'''

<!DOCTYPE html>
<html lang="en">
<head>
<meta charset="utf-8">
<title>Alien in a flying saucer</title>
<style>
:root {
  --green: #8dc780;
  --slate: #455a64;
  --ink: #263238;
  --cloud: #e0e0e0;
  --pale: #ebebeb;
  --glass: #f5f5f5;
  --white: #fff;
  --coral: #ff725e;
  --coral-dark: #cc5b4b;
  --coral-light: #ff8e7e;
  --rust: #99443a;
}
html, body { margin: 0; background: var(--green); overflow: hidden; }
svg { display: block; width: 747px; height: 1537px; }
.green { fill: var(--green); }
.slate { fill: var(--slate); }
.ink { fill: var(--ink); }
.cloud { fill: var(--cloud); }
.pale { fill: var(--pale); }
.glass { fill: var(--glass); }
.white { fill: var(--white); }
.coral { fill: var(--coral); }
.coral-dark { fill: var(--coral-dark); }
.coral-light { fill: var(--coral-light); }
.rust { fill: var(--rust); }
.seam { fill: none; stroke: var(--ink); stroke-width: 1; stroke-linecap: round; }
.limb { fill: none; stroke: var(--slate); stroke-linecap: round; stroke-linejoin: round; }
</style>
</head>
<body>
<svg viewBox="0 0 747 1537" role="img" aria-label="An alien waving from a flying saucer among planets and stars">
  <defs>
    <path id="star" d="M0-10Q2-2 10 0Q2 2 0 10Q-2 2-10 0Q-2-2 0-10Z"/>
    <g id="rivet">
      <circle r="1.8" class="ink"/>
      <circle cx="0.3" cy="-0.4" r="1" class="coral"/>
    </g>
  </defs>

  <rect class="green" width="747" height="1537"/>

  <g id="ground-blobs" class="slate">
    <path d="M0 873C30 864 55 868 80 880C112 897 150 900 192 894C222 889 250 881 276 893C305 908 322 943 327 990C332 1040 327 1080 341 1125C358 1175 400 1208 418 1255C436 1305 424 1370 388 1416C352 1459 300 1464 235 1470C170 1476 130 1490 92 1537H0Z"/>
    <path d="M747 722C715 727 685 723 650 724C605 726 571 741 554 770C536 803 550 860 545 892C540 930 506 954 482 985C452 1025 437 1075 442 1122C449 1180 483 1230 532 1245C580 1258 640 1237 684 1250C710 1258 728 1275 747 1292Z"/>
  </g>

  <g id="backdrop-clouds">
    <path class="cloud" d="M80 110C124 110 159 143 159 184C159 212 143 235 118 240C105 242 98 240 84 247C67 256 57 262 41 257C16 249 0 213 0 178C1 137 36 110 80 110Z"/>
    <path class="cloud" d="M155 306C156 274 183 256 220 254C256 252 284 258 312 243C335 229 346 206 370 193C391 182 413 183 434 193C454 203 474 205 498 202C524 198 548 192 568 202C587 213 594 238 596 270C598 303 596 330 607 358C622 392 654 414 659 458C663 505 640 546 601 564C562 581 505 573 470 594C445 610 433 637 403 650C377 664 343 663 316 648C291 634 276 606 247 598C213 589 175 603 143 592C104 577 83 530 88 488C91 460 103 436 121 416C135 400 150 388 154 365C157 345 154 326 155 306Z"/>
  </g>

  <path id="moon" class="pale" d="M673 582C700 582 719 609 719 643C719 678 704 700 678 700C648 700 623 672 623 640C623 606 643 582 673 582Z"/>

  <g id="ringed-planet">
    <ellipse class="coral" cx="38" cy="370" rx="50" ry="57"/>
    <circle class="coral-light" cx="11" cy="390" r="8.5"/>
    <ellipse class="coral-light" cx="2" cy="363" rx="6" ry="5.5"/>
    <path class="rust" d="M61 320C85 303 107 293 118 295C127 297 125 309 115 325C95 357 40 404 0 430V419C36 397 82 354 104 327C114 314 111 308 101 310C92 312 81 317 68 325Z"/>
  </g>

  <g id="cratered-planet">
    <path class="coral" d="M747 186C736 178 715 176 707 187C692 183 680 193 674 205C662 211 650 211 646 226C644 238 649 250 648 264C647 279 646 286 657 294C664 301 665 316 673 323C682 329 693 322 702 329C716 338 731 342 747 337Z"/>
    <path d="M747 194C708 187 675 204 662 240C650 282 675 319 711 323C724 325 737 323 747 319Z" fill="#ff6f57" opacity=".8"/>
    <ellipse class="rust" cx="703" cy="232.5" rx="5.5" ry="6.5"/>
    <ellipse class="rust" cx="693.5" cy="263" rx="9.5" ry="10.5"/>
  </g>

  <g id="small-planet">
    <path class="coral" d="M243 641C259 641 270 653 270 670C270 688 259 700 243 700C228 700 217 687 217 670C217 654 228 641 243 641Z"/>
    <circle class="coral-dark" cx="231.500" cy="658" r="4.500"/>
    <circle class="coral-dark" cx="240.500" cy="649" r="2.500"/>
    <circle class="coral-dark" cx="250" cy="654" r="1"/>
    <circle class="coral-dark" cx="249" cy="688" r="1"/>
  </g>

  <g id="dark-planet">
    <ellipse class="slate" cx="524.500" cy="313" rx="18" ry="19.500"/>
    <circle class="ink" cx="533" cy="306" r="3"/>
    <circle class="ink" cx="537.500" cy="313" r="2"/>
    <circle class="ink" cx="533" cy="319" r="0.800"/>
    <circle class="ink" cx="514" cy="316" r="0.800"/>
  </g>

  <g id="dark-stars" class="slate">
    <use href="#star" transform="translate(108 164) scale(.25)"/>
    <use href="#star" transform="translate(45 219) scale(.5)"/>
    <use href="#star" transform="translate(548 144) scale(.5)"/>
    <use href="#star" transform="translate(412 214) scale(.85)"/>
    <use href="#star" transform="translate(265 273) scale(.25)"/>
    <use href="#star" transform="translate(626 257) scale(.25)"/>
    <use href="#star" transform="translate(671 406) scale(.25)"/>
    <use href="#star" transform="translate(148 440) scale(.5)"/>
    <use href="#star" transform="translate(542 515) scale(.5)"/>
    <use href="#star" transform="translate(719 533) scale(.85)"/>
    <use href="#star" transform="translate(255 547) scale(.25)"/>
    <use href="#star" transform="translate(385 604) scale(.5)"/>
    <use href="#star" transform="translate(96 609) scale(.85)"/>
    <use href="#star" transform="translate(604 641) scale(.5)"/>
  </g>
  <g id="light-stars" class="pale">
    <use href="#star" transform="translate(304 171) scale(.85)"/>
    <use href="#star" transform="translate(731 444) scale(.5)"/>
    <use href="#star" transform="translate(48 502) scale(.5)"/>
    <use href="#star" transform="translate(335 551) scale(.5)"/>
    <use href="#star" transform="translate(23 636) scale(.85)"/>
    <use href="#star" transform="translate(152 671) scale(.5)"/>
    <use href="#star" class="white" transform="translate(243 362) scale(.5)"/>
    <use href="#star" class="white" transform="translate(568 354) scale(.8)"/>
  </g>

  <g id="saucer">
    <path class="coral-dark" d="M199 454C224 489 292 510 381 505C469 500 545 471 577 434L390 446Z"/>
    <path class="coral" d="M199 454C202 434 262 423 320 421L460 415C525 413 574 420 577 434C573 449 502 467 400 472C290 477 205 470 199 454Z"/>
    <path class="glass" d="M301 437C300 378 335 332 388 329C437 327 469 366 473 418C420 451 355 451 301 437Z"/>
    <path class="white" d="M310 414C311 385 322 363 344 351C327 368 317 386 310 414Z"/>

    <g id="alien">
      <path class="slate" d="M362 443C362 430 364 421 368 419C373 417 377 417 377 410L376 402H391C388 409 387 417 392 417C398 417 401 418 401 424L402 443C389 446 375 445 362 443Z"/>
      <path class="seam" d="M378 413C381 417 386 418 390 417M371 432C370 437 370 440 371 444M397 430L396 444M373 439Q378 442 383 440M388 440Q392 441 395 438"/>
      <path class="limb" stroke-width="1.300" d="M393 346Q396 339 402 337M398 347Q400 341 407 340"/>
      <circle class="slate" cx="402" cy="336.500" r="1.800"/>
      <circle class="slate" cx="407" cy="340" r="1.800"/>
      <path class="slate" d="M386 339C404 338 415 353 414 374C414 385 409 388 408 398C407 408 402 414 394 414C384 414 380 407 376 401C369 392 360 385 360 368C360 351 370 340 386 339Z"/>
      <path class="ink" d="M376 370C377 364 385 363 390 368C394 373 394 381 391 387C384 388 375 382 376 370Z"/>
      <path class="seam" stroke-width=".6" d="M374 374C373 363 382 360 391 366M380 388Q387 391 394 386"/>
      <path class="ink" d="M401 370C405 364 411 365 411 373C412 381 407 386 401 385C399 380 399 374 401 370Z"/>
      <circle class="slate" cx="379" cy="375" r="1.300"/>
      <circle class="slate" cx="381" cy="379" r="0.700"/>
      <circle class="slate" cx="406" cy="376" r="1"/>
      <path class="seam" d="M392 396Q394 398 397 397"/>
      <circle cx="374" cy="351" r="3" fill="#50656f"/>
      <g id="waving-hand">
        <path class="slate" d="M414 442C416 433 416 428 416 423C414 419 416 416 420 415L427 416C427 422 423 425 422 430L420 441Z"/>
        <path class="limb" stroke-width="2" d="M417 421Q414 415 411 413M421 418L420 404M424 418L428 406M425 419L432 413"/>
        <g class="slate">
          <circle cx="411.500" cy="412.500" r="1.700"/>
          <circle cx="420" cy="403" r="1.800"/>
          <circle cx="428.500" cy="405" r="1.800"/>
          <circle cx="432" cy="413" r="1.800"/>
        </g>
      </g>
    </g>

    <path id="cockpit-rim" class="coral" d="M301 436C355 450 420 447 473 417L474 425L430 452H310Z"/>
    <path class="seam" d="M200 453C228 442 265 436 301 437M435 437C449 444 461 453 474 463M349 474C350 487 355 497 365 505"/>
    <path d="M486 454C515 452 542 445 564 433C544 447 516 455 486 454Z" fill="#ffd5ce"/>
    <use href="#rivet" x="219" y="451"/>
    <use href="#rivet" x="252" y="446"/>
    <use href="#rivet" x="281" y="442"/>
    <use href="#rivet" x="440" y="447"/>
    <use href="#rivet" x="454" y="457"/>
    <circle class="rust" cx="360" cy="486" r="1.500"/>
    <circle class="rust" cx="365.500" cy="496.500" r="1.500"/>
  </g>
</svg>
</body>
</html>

'''

_TASK INSTRUCTIONS_.
Return all lines of the material above in which the word "stroke" occurs.

_TASK ANSWER_.
.seam { fill: none; stroke: var(--ink); stroke-width: 1; stroke-linecap: round; }
.limb { fill: none; stroke: var(--slate); stroke-linecap: round; stroke-linejoin: round; }
      <path class="limb" stroke-width="1.300" d="M393 346Q396 339 402 337M398 347Q400 341 407 340"/>
      <path class="seam" stroke-width=".6" d="M374 374C373 363 382 360 391 366M380 388Q387 391 394 386"/>
        <path class="limb" stroke-width="2" d="M417 421Q414 415 411 413M421 418L420 404M424 418L428 406M425 419L432 413"/>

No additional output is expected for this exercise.